People experience different emotions during daily travel. Their happiness varies depending on the mode they use, trip duration, and other factors. U of M researchers are exploring how happiness could become a useful metric to assess transportation systems and guide policymaking, supplementing more common measures such as mobility and accessibility.
“Happiness is increasingly seen as a gauge of an individual’s well-being, and this has many social implications,” says Yingling Fan, associate professor in the Humphrey School of Public Affairs. “Happier people often are more productive and creative, have better family and social relationships, live longer, and, in general, are more successful.”
Americans spend, on average, about 75 minutes on daily trips. “Given the known benefits of emotional well-being, it’s important for planners and policymakers to understand the connection between transportation and happiness,” Fan says.
In a recent analysis, Fan and Jing Zhu, an assistant professor at Northwest University in Xi’an, China, used data from the 2012–2013 American Time Use Survey (ATUS) to study how trip- and personal-level factors influence emotions. Zhu conducted the research while at the U of M through a visiting scholarship funded by the National Natural Science Foundation of China’s Young Scholar Program.
“Our results show that emotions are shaped in various ways by the mode, duration, purpose, and companionship characteristics of a trip,” Fan says. “For example, of the modes we examined, biking is the happiest. Long travel—more than 45 minutes—is the least happy and most tiring and stressful.”
In a current project, Fan and Julian Wolfson, an assistant professor in the Division of Biostatistics at the U of M’s School of Public Health, are studying the links between transportation and happiness in the Twin Cities area using the Daynamica™ app. Their work is part of the Sustainable Healthy Cities program, a National Science Foundation-supported Sustainability Research Network. Fan is the co-principal investigator of the four-year effort, which involves faculty from multiple disciplines at eight universities.
The researchers are studying participants in Blaine, Brooklyn Center, Saint Anthony Park, and Minneapolis using in-home surveys and smartphone data collection. “Using the Daynamica app on smartphones reduces the amount of data participants need to input,” Wolfson says. “This allows us to ask them to participate for multiple days or weeks, giving us more accurate and more representative data over a longer time period than in traditional travel behavior studies that use data from a single day.”
After controlling for neighborhood and individual differences, preliminary findings indicate biking is the happiest mode, which is consistent with findings from the ATUS study. The happiness levels of rail trips are found to be no different from car trips but higher than bus trips. “This is not surprising because on average the rail services in the Twin Cities are of much higher frequency, speed, and reliability than bus services in the region,” Wolfson says.
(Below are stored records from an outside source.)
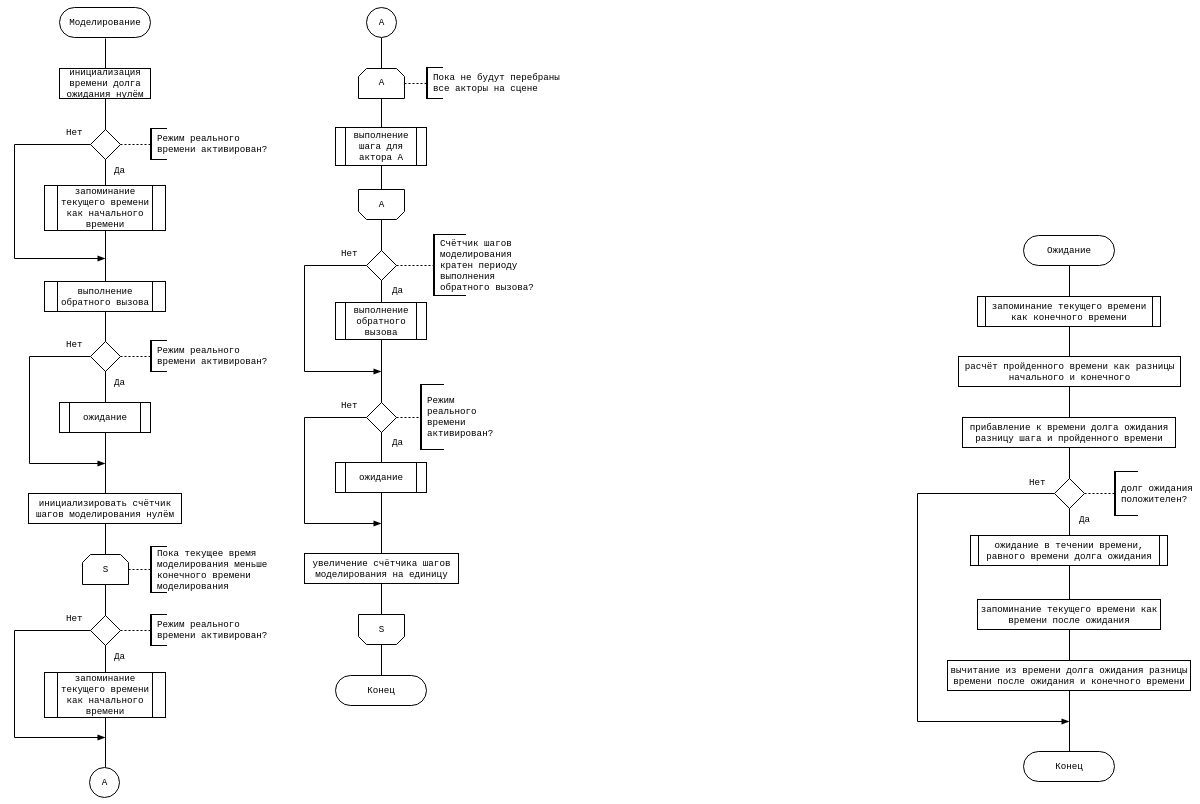
<!DOCTYPE html>
<html lang="ru">
<head>
<meta charset="utf-8">
<title>Моделирование и ожидание: блок-схемы</title>
<style>
:root { --ink: #000; --paper: #fff; }
* { box-sizing: border-box; }
html, body { margin: 0; background: var(--paper); }
body { overflow: hidden; }
.flowchart {
  position: relative; width: 1200px; height: 804px; overflow: hidden;
  color: var(--ink); background: var(--paper);
  font: 9.2px/11px "Liberation Mono", monospace; white-space: nowrap;
}
.connectors { position: absolute; left: 0; top: 0; fill: none; stroke: var(--ink); stroke-width: 1; }
.connectors .shape { fill: var(--paper); }
.connectors .dashes { stroke-dasharray: 2 2; }
.connectors .arrow { fill: var(--ink); stroke: none; }
.node {
  position: absolute; display: flex; align-items: center; justify-content: center;
  text-align: center; background: var(--paper); border: 1px solid var(--ink);
}
.terminal { width: 92px; height: 31px; border-radius: 16px; }
.link { width: 31px; height: 31px; border-radius: 50%; }
.loop { width: 47px; height: 31px; border: 0; background: none; }
.process { height: 31px; }
.subroutine { --bar: 9px; height: 31px; }
.subroutine::before {
  content: ""; position: absolute; top: 0; bottom: 0; left: var(--bar); right: var(--bar);
  border: solid var(--ink); border-width: 0 1px;
}
.note {
  --lip: 15px; position: absolute; display: flex; align-items: center; padding-left: 7px;
}
.note::before {
  content: ""; position: absolute; left: 0; top: 0; bottom: 0; width: var(--lip);
  border: solid var(--ink); border-width: 1.5px 0 1.5px 2px;
}
.answer { position: absolute; }
</style>
</head>
<body>
<main class="flowchart">
  <svg class="connectors" width="1200" height="804" viewBox="0 0 1200 804" aria-hidden="true">
    <defs>
      <path id="decision" class="shape" d="M0-15L15 0L0 15L-15 0Z"/>
      <path id="loop-start" class="shape" d="M-23 15V-7L-15-15H15L23-7V15Z"/>
      <path id="loop-end" class="shape" d="M-23-15V7L-15 15H15L23 7V-15Z"/>
      <path id="arrow" class="arrow" d="M0 0L-8-3V3Z"/>
    </defs>
    <g transform="translate(.5 .5)">
      <g class="flow">
        <path d="M105 38V767M381 37V675M1069 265V752"/>
        <path d="M90 144H14V258H98M90 356H29V463H98M90 630H14V737H98"/>
        <path d="M366 265H304V371H374M366 417H304V523H374"/>
        <path d="M1054 493H917V721H1062"/>
      </g>
      <path class="dashes" d="M120 144H150M120 356H150M128 569H150M120 630H150M404 83H427M396 265H433M396 417H420M1084 493H1114"/>
      <use href="#arrow" x="105" y="258"/>
      <use href="#arrow" x="105" y="463"/>
      <use href="#arrow" x="105" y="737"/>
      <use href="#arrow" x="381" y="371"/>
      <use href="#arrow" x="381" y="523"/>
      <use href="#arrow" x="1069" y="721"/>
      <use href="#decision" x="105" y="144"/>
      <use href="#decision" x="105" y="356"/>
      <use href="#decision" x="105" y="630"/>
      <use href="#decision" x="381" y="265"/>
      <use href="#decision" x="381" y="417"/>
      <use href="#decision" x="1069" y="493"/>
      <use href="#loop-start" x="105" y="569"/>
      <use href="#loop-start" x="381" y="83"/>
      <use href="#loop-end" x="381" y="204"/>
      <use href="#loop-end" x="381" y="629"/>
    </g>
  </svg>

  <section aria-label="Моделирование">
    <div class="node terminal" style="left:59px;top:7px">Моделирование</div>
    <div class="node process" style="left:59px;top:68px;width:92px">инициализация<br>времени долга<br>ожидания нулём</div>
    <div class="note" style="left:150px;top:128px;height:32px">Режим реального<br>времени активирован?</div>
    <span class="answer" style="left:66px;top:127px">Нет</span>
    <span class="answer" style="left:114px;top:165px">Да</span>
    <div class="node subroutine" style="left:44px;top:185px;width:122px;height:46px;--bar:12px">запоминание<br>текущего времени<br>как начального<br>времени</div>
    <div class="node subroutine" style="left:44px;top:281px;width:122px;--bar:12px">выполнение<br>обратного вызова</div>
    <div class="note" style="left:150px;top:340px;height:32px">Режим реального<br>времени активирован?</div>
    <span class="answer" style="left:66px;top:339px">Нет</span>
    <span class="answer" style="left:114px;top:377px">Да</span>
    <div class="node subroutine" style="left:59px;top:402px;width:92px">ожидание</div>
    <div class="node process" style="left:28px;top:493px;width:154px">инициализировать счётчик<br>шагов моделирования нулём</div>
    <div class="node loop" style="left:82px;top:554px">S</div>
    <div class="note" style="left:150px;top:546px;height:47px">Пока текущее время<br>моделирования меньше<br>конечного времени<br>моделирования</div>
    <div class="note" style="left:150px;top:614px;height:32px">Режим реального<br>времени активирован?</div>
    <span class="answer" style="left:66px;top:613px">Нет</span>
    <span class="answer" style="left:114px;top:651px">Да</span>
    <div class="node subroutine" style="left:44px;top:672px;width:122px;height:46px;--bar:12px">запоминание<br>текущего времени<br>как начального<br>времени</div>
    <div class="node link" style="left:89px;top:767px">A</div>
  </section>

  <section aria-label="Моделирование, продолжение">
    <div class="node link" style="left:366px;top:7px">A</div>
    <div class="node loop" style="left:358px;top:67px">A</div>
    <div class="note" style="left:426px;top:67px;height:32px">Пока не будут перебраны<br>все акторы на сцене</div>
    <div class="node subroutine" style="left:335px;top:127px;width:92px;height:39px">выполнение<br>шага для<br>актора A</div>
    <div class="node loop" style="left:358px;top:189px">A</div>
    <div class="note" style="left:433px;top:234px;height:62px;--lip:31px">Счётчик шагов<br>моделирования<br>кратен периоду<br>выполнения<br>обратного вызова?</div>
    <span class="answer" style="left:341px;top:248px">Нет</span>
    <span class="answer" style="left:392px;top:285px">Да</span>
    <div class="node subroutine" style="left:335px;top:302px;width:92px;height:38px">выполнение<br>обратного<br>вызова</div>
    <div class="note" style="left:420px;top:384px;height:66px;--lip:22px">Режим<br>реального<br>времени<br>активирован?</div>
    <span class="answer" style="left:341px;top:400px">Нет</span>
    <span class="answer" style="left:392px;top:437px">Да</span>
    <div class="node subroutine" style="left:335px;top:462px;width:92px">ожидание</div>
    <div class="node process" style="left:304px;top:553px;width:155px">увеличение счётчика шагов<br>моделирования на единицу</div>
    <div class="node loop" style="left:358px;top:614px">S</div>
    <div class="node terminal" style="left:335px;top:675px">Конец</div>
  </section>

  <section aria-label="Ожидание">
    <div class="node terminal" style="left:1023px;top:235px">Ожидание</div>
    <div class="node subroutine" style="left:977px;top:296px;width:184px;--bar:7px">запоминание текущего времени<br>как конечного времени</div>
    <div class="node process" style="left:958px;top:356px;width:223px">расчёт пройденного времени как разницы<br>начального и конечного</div>
    <div class="node process" style="left:962px;top:417px;width:214px">прибавление к времени долга ожидания<br>разницу шага и пройденного времени</div>
    <div class="note" style="left:1114px;top:471px;height:45px;--lip:22px">долг ожидания<br>положителен?</div>
    <span class="answer" style="left:1029px;top:477px">Нет</span>
    <span class="answer" style="left:1079px;top:514px">Да</span>
    <div class="node subroutine" style="left:970px;top:535px;width:198px;--bar:7px">ожидание в течении времени,<br>равного времени долга ожидания</div>
    <div class="node process" style="left:977px;top:599px;width:184px">запоминание текущего времени как<br>времени после ожидания</div>
    <div class="node process" style="left:947px;top:660px;width:244px">вычитание из времени долга ожидания разницы<br>времени после ожидания и конечного времени</div>
    <div class="node terminal" style="left:1023px;top:751px">Конец</div>
  </section>
</main>
</body>
</html>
The results also reveal that the happiness gap between car and bus trips is significant for trips shorter than approximately 30 minutes, but the two modes do not differ in happiness for trips longer than half an hour.
Fan believes the research has important policy implications. “Transit reduces congestion and has environmental benefits, and many people depend on it. We can’t just hope people will use transit—we need to find ways to make these trips evoke happier emotions to increase ridership.”
She also advises making cities more bike-friendly and promoting jobs-housing balance to shorten commute length. “Trip duration has a big impact on happiness,” she says. “This suggests that land-use policies and urban design strategies that shorten trips can influence emotional well-being.”